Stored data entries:
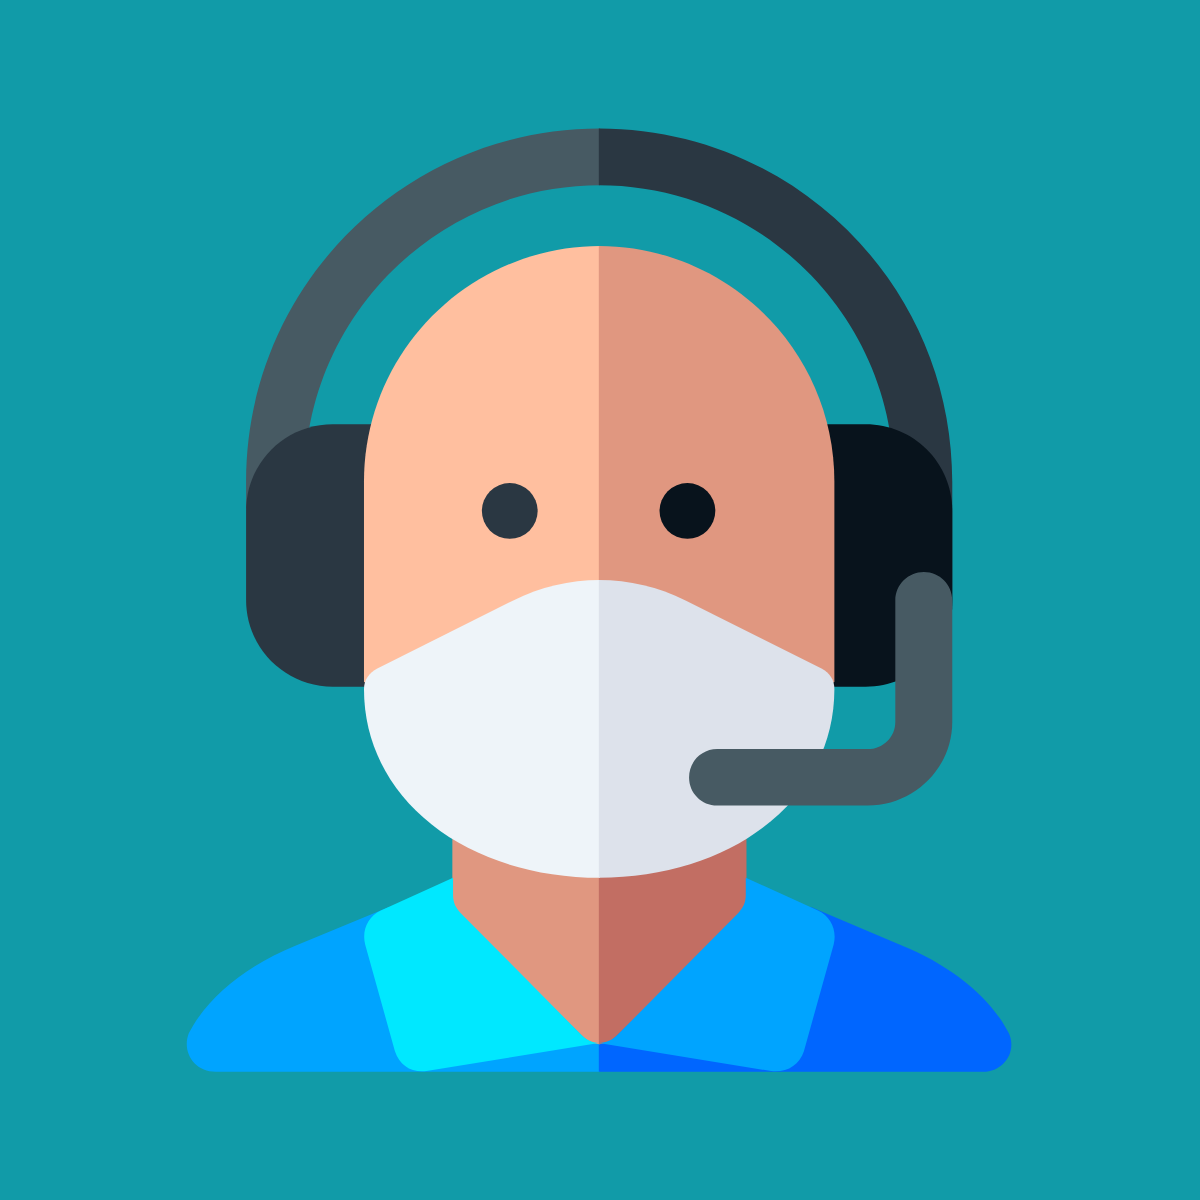
<!DOCTYPE html>
<html lang="en">
<head>
<meta charset="utf-8">
<title>Support agent with face mask</title>
<style>
  :root {
    --backdrop: #119ba8;
    --band-light: #475a63;
    --band-dark: #2a3742;
    --cup-light: #2a3742;
    --cup-dark: #08131c;
    --skin-light: #ffbf9f;
    --skin-mid: #e09780;
    --skin-dark: #c26e63;
    --mask-light: #eef4f9;
    --mask-dark: #dde2eb;
    --shirt-light: #00a4ff;
    --shirt-dark: #0066ff;
    --collar-light: #00e8ff;
  }
  html, body { margin: 0; padding: 0; background: var(--backdrop); overflow: hidden; }
  .canvas { display: block; width: 1200px; height: 1200px; background: var(--backdrop); }
  .band-left, .mic-arm { fill: var(--band-light); }
  .band-right { fill: var(--band-dark); }
  .cup-left, .eye-left { fill: var(--cup-light); }
  .cup-right, .eye-right { fill: var(--cup-dark); }
  .face-left { fill: var(--skin-light); }
  .face-right, .neck-left { fill: var(--skin-mid); }
  .neck-right { fill: var(--skin-dark); }
  .mask-left { fill: var(--mask-light); }
  .mask-right { fill: var(--mask-dark); }
  .shirt-left, .collar-right { fill: var(--shirt-light); }
  .shirt-right { fill: var(--shirt-dark); }
  .collar-left { fill: var(--collar-light); }
</style>
</head>
<body>
<svg class="canvas" viewBox="0 0 512 512" role="img" aria-label="Bald support agent wearing a headset and a white face mask">
  <g id="shirt">
    <path class="shirt-left" d="M166 387 L126 403.500 C105 412 88 426 80.500 441 C77.500 449 83 457.300 92 457.300 H256 V440 L190 415 Z"/>
    <path class="shirt-right" d="M346 387 L385 403.500 C406 412 423 426 430.500 441 C434 449 428 457.300 419.500 457.300 H255.500 V440 L322 415 Z"/>
  </g>

  <g id="neck">
    <path class="neck-left" d="M193 340 H256 V445.500 C253 445.500 250.500 444 248.500 442 L193 388 Z"/>
    <path class="neck-right" d="M255.500 340 H318.500 V388 L263 442 C261 444 258.500 445.500 255.500 445.500 Z"/>
  </g>

  <g id="collar">
    <path class="collar-left" d="M193.300 374.500 V382 C193.300 385 194.500 387.500 196.500 389.500 L248 441.500 C250 443.500 252.500 445 255.500 445 L182 457 C175.500 457.800 170.500 454.500 168.500 448.500 L155.800 403 C154.300 397 157 391 162.500 388.500 Z"/>
    <path class="collar-right" d="M318.200 374.500 V382 C318.200 385 317 387.500 315 389.500 L263.500 441.500 C261.500 443.500 259 445 255.500 445 L329 457 C335.500 457.800 341 454.500 343 448.500 L355.700 403 C357.200 397 354.500 391 349 388.500 Z"/>
  </g>

  <g id="headband">
    <path class="band-left" d="M256 54.800 C172.500 54.800 105 122 105 205.500 V217 H130 V205 C130 135.500 186.500 79 256 79 Z"/>
    <path class="band-right" d="M255.500 54.800 C339 54.800 406.300 122 406.300 205.500 V260 H381.500 V205 C381.500 135.500 325 79 255.500 79 Z"/>
  </g>

  <g id="ear-cups">
    <path class="cup-left" d="M160 181 H142 C121.500 181 105 197.500 105 218 V256 C105 276.500 121.500 293 142 293 H160 Z"/>
    <path class="cup-right" d="M351 181 H369.300 C389.800 181 406.300 197.500 406.300 218 V256 C406.300 276.500 389.800 293 369.300 293 H351 Z"/>
  </g>

  <g id="face">
    <path class="face-left" d="M256 105 C200.500 105 155.300 150 155.300 205.500 V291 L200 310 H256 Z"/>
    <path class="face-right" d="M255.500 105 C311 105 356 150 356 205.500 V291 L312 310 H255.500 Z"/>
    <circle class="eye-left" cx="217.500" cy="218" r="11.900"/>
    <circle class="eye-right" cx="293.300" cy="218" r="11.900"/>
  </g>

  <g id="face-mask">
    <path class="mask-left" d="M256 247.500 C243 247.500 230.500 250.500 219 256.200 L161 285.200 C157.500 287 155.300 290 155.300 294 C155.300 341 199 374.500 256 374.500 Z"/>
    <path class="mask-right" d="M255.500 247.500 C268.500 247.500 281 250.500 292.500 256.200 L350.500 285.200 C354 287 356 290 356 294 C356 341 312.500 374.500 255.500 374.500 Z"/>
  </g>

  <path id="microphone" class="mic-arm" d="M394.200 244 C387.500 244 382 249.400 382 256.100 V308 C382 314.500 376.700 319.600 370.200 319.600 H306 C299.300 319.600 294 325 294 331.700 C294 338.300 299.300 343.700 306 343.700 H370.200 C390 343.700 406.300 327.700 406.300 308 V256.100 C406.300 249.400 400.900 244 394.200 244 Z"/>
</svg>
</body>
</html>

-- PROBLEM REQUIREMENTS --
In the records above, the line with "--shirt-light: #00a4ff;" marks the start and the line with "54.800 C339 54.800" marks the end; copy that stretch exactly, both lines included, and nothing else.

-- THE ANSWER --
    --shirt-light: #00a4ff;
    --shirt-dark: #0066ff;
    --collar-light: #00e8ff;
  }
  html, body { margin: 0; padding: 0; background: var(--backdrop); overflow: hidden; }
  .canvas { display: block; width: 1200px; height: 1200px; background: var(--backdrop); }
  .band-left, .mic-arm { fill: var(--band-light); }
  .band-right { fill: var(--band-dark); }
  .cup-left, .eye-left { fill: var(--cup-light); }
  .cup-right, .eye-right { fill: var(--cup-dark); }
  .face-left { fill: var(--skin-light); }
  .face-right, .neck-left { fill: var(--skin-mid); }
  .neck-right { fill: var(--skin-dark); }
  .mask-left { fill: var(--mask-light); }
  .mask-right { fill: var(--mask-dark); }
  .shirt-left, .collar-right { fill: var(--shirt-light); }
  .shirt-right { fill: var(--shirt-dark); }
  .collar-left { fill: var(--collar-light); }
</style>
</head>
<body>
<svg class="canvas" viewBox="0 0 512 512" role="img" aria-label="Bald support agent wearing a headset and a white face mask">
  <g id="shirt">
    <path class="shirt-left" d="M166 387 L126 403.500 C105 412 88 426 80.500 441 C77.500 449 83 457.300 92 457.300 H256 V440 L190 415 Z"/>
    <path class="shirt-right" d="M346 387 L385 403.500 C406 412 423 426 430.500 441 C434 449 428 457.300 419.500 457.300 H255.500 V440 L322 415 Z"/>
  </g>

  <g id="neck">
    <path class="neck-left" d="M193 340 H256 V445.500 C253 445.500 250.500 444 248.500 442 L193 388 Z"/>
    <path class="neck-right" d="M255.500 340 H318.500 V388 L263 442 C261 444 258.500 445.500 255.500 445.500 Z"/>
  </g>

  <g id="collar">
    <path class="collar-left" d="M193.300 374.500 V382 C193.300 385 194.500 387.500 196.500 389.500 L248 441.500 C250 443.500 252.500 445 255.500 445 L182 457 C175.500 457.800 170.500 454.500 168.500 448.500 L155.800 403 C154.300 397 157 391 162.500 388.500 Z"/>
    <path class="collar-right" d="M318.200 374.500 V382 C318.200 385 317 387.500 315 389.500 L263.500 441.500 C261.500 443.500 259 445 255.500 445 L329 457 C335.500 457.800 341 454.500 343 448.500 L355.700 403 C357.200 397 354.500 391 349 388.500 Z"/>
  </g>

  <g id="headband">
    <path class="band-left" d="M256 54.800 C172.500 54.800 105 122 105 205.500 V217 H130 V205 C130 135.500 186.500 79 256 79 Z"/>
    <path class="band-right" d="M255.500 54.800 C339 54.800 406.300 122 406.300 205.500 V260 H381.500 V205 C381.500 135.500 325 79 255.500 79 Z"/>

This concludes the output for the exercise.